━━ DATA RECORDS
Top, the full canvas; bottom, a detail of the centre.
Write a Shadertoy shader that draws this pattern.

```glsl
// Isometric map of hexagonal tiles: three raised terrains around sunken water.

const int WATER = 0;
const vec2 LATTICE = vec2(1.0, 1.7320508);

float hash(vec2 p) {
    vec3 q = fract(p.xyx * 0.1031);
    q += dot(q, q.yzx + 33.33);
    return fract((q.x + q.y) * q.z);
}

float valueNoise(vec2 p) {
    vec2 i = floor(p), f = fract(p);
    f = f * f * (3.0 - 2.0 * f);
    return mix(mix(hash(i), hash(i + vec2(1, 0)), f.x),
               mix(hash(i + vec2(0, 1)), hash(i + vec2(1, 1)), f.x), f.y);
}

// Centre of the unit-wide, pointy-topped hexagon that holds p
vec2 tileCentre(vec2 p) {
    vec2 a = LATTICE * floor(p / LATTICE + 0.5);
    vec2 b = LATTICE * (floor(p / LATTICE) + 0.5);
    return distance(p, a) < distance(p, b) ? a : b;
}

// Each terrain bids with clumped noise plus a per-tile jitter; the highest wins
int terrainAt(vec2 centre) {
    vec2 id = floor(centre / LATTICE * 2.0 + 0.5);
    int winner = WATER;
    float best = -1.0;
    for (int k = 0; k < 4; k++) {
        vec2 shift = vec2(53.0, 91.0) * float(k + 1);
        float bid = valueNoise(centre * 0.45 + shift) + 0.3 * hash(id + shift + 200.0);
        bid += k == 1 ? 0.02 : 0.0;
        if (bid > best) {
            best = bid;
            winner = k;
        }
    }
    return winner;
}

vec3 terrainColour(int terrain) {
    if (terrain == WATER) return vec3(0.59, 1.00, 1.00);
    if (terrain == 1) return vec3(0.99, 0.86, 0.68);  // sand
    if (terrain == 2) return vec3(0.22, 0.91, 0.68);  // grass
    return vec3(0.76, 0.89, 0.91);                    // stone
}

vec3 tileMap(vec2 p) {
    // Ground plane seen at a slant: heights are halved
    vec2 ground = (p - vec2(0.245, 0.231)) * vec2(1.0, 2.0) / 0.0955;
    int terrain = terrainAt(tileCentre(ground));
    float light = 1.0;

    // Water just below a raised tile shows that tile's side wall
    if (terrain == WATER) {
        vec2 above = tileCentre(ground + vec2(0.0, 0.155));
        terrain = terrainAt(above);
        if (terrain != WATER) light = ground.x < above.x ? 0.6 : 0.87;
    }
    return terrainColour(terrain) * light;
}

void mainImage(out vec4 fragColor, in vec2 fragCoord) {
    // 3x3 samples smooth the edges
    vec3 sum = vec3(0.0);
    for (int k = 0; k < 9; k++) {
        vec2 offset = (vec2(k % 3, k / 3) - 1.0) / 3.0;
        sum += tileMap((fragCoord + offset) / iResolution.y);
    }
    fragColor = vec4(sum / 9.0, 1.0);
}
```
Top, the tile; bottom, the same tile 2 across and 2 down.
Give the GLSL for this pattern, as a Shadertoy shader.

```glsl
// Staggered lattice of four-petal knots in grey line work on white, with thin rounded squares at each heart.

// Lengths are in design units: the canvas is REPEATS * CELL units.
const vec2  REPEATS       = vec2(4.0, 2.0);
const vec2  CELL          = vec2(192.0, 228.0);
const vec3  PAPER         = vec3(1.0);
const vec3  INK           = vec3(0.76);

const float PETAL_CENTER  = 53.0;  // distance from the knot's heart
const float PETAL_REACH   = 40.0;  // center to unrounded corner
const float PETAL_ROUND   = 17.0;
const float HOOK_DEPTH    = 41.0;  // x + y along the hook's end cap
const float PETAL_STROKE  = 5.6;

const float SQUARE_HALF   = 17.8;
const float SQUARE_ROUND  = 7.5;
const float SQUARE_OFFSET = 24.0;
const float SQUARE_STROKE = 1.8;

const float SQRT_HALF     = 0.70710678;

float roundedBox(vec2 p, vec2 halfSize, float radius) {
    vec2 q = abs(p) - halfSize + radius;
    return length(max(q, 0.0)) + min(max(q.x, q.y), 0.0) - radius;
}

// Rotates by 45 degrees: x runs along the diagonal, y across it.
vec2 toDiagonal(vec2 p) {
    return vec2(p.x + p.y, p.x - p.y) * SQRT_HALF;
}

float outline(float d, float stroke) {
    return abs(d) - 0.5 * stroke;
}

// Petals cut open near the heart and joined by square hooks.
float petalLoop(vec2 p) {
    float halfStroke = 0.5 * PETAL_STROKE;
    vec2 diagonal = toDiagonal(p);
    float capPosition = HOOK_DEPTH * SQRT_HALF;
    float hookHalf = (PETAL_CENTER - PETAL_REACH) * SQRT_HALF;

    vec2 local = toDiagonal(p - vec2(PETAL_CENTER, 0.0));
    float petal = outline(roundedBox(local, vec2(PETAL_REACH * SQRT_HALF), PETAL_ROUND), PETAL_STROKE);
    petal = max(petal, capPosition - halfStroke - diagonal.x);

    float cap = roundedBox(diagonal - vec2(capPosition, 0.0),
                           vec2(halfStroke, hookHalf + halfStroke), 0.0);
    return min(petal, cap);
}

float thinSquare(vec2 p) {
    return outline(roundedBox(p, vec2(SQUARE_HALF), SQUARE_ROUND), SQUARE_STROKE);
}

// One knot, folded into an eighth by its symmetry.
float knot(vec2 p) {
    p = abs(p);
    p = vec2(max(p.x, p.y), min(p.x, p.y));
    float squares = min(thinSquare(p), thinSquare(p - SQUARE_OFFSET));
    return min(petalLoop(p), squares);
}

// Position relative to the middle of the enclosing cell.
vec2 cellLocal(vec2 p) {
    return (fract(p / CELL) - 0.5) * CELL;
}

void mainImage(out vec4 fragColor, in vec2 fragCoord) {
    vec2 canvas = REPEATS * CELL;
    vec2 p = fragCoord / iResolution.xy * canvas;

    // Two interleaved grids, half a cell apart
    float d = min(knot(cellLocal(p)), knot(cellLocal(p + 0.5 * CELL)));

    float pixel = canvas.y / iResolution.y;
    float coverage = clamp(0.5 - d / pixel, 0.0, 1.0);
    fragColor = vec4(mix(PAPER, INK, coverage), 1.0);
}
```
━━━━
### [WHAT THE TASK REQUIRES]
Copy all the data. Match it exactly.

### [SOLUTION BELOW]
Top, the full canvas; bottom, a detail of the centre.
Write a Shadertoy shader that draws this pattern.

```glsl
// Isometric map of hexagonal tiles: three raised terrains around sunken water.

const int WATER = 0;
const vec2 LATTICE = vec2(1.0, 1.7320508);

float hash(vec2 p) {
    vec3 q = fract(p.xyx * 0.1031);
    q += dot(q, q.yzx + 33.33);
    return fract((q.x + q.y) * q.z);
}

float valueNoise(vec2 p) {
    vec2 i = floor(p), f = fract(p);
    f = f * f * (3.0 - 2.0 * f);
    return mix(mix(hash(i), hash(i + vec2(1, 0)), f.x),
               mix(hash(i + vec2(0, 1)), hash(i + vec2(1, 1)), f.x), f.y);
}

// Centre of the unit-wide, pointy-topped hexagon that holds p
vec2 tileCentre(vec2 p) {
    vec2 a = LATTICE * floor(p / LATTICE + 0.5);
    vec2 b = LATTICE * (floor(p / LATTICE) + 0.5);
    return distance(p, a) < distance(p, b) ? a : b;
}

// Each terrain bids with clumped noise plus a per-tile jitter; the highest wins
int terrainAt(vec2 centre) {
    vec2 id = floor(centre / LATTICE * 2.0 + 0.5);
    int winner = WATER;
    float best = -1.0;
    for (int k = 0; k < 4; k++) {
        vec2 shift = vec2(53.0, 91.0) * float(k + 1);
        float bid = valueNoise(centre * 0.45 + shift) + 0.3 * hash(id + shift + 200.0);
        bid += k == 1 ? 0.02 : 0.0;
        if (bid > best) {
            best = bid;
            winner = k;
        }
    }
    return winner;
}

vec3 terrainColour(int terrain) {
    if (terrain == WATER) return vec3(0.59, 1.00, 1.00);
    if (terrain == 1) return vec3(0.99, 0.86, 0.68);  // sand
    if (terrain == 2) return vec3(0.22, 0.91, 0.68);  // grass
    return vec3(0.76, 0.89, 0.91);                    // stone
}

vec3 tileMap(vec2 p) {
    // Ground plane seen at a slant: heights are halved
    vec2 ground = (p - vec2(0.245, 0.231)) * vec2(1.0, 2.0) / 0.0955;
    int terrain = terrainAt(tileCentre(ground));
    float light = 1.0;

    // Water just below a raised tile shows that tile's side wall
    if (terrain == WATER) {
        vec2 above = tileCentre(ground + vec2(0.0, 0.155));
        terrain = terrainAt(above);
        if (terrain != WATER) light = ground.x < above.x ? 0.6 : 0.87;
    }
    return terrainColour(terrain) * light;
}

void mainImage(out vec4 fragColor, in vec2 fragCoord) {
    // 3x3 samples smooth the edges
    vec3 sum = vec3(0.0);
    for (int k = 0; k < 9; k++) {
        vec2 offset = (vec2(k % 3, k / 3) - 1.0) / 3.0;
        sum += tileMap((fragCoord + offset) / iResolution.y);
    }
    fragColor = vec4(sum / 9.0, 1.0);
}
```
Top, the tile; bottom, the same tile 2 across and 2 down.
Give the GLSL for this pattern, as a Shadertoy shader.

```glsl
// Staggered lattice of four-petal knots in grey line work on white, with thin rounded squares at each heart.

// Lengths are in design units: the canvas is REPEATS * CELL units.
const vec2  REPEATS       = vec2(4.0, 2.0);
const vec2  CELL          = vec2(192.0, 228.0);
const vec3  PAPER         = vec3(1.0);
const vec3  INK           = vec3(0.76);

const float PETAL_CENTER  = 53.0;  // distance from the knot's heart
const float PETAL_REACH   = 40.0;  // center to unrounded corner
const float PETAL_ROUND   = 17.0;
const float HOOK_DEPTH    = 41.0;  // x + y along the hook's end cap
const float PETAL_STROKE  = 5.6;

const float SQUARE_HALF   = 17.8;
const float SQUARE_ROUND  = 7.5;
const float SQUARE_OFFSET = 24.0;
const float SQUARE_STROKE = 1.8;

const float SQRT_HALF     = 0.70710678;

float roundedBox(vec2 p, vec2 halfSize, float radius) {
    vec2 q = abs(p) - halfSize + radius;
    return length(max(q, 0.0)) + min(max(q.x, q.y), 0.0) - radius;
}

// Rotates by 45 degrees: x runs along the diagonal, y across it.
vec2 toDiagonal(vec2 p) {
    return vec2(p.x + p.y, p.x - p.y) * SQRT_HALF;
}

float outline(float d, float stroke) {
    return abs(d) - 0.5 * stroke;
}

// Petals cut open near the heart and joined by square hooks.
float petalLoop(vec2 p) {
    float halfStroke = 0.5 * PETAL_STROKE;
    vec2 diagonal = toDiagonal(p);
    float capPosition = HOOK_DEPTH * SQRT_HALF;
    float hookHalf = (PETAL_CENTER - PETAL_REACH) * SQRT_HALF;

    vec2 local = toDiagonal(p - vec2(PETAL_CENTER, 0.0));
    float petal = outline(roundedBox(local, vec2(PETAL_REACH * SQRT_HALF), PETAL_ROUND), PETAL_STROKE);
    petal = max(petal, capPosition - halfStroke - diagonal.x);

    float cap = roundedBox(diagonal - vec2(capPosition, 0.0),
                           vec2(halfStroke, hookHalf + halfStroke), 0.0);
    return min(petal, cap);
}

float thinSquare(vec2 p) {
    return outline(roundedBox(p, vec2(SQUARE_HALF), SQUARE_ROUND), SQUARE_STROKE);
}

// One knot, folded into an eighth by its symmetry.
float knot(vec2 p) {
    p = abs(p);
    p = vec2(max(p.x, p.y), min(p.x, p.y));
    float squares = min(thinSquare(p), thinSquare(p - SQUARE_OFFSET));
    return min(petalLoop(p), squares);
}

// Position relative to the middle of the enclosing cell.
vec2 cellLocal(vec2 p) {
    return (fract(p / CELL) - 0.5) * CELL;
}

void mainImage(out vec4 fragColor, in vec2 fragCoord) {
    vec2 canvas = REPEATS * CELL;
    vec2 p = fragCoord / iResolution.xy * canvas;

    // Two interleaved grids, half a cell apart
    float d = min(knot(cellLocal(p)), knot(cellLocal(p + 0.5 * CELL)));

    float pixel = canvas.y / iResolution.y;
    float coverage = clamp(0.5 - d / pixel, 0.0, 1.0);
    fragColor = vec4(mix(PAPER, INK, coverage), 1.0);
}
```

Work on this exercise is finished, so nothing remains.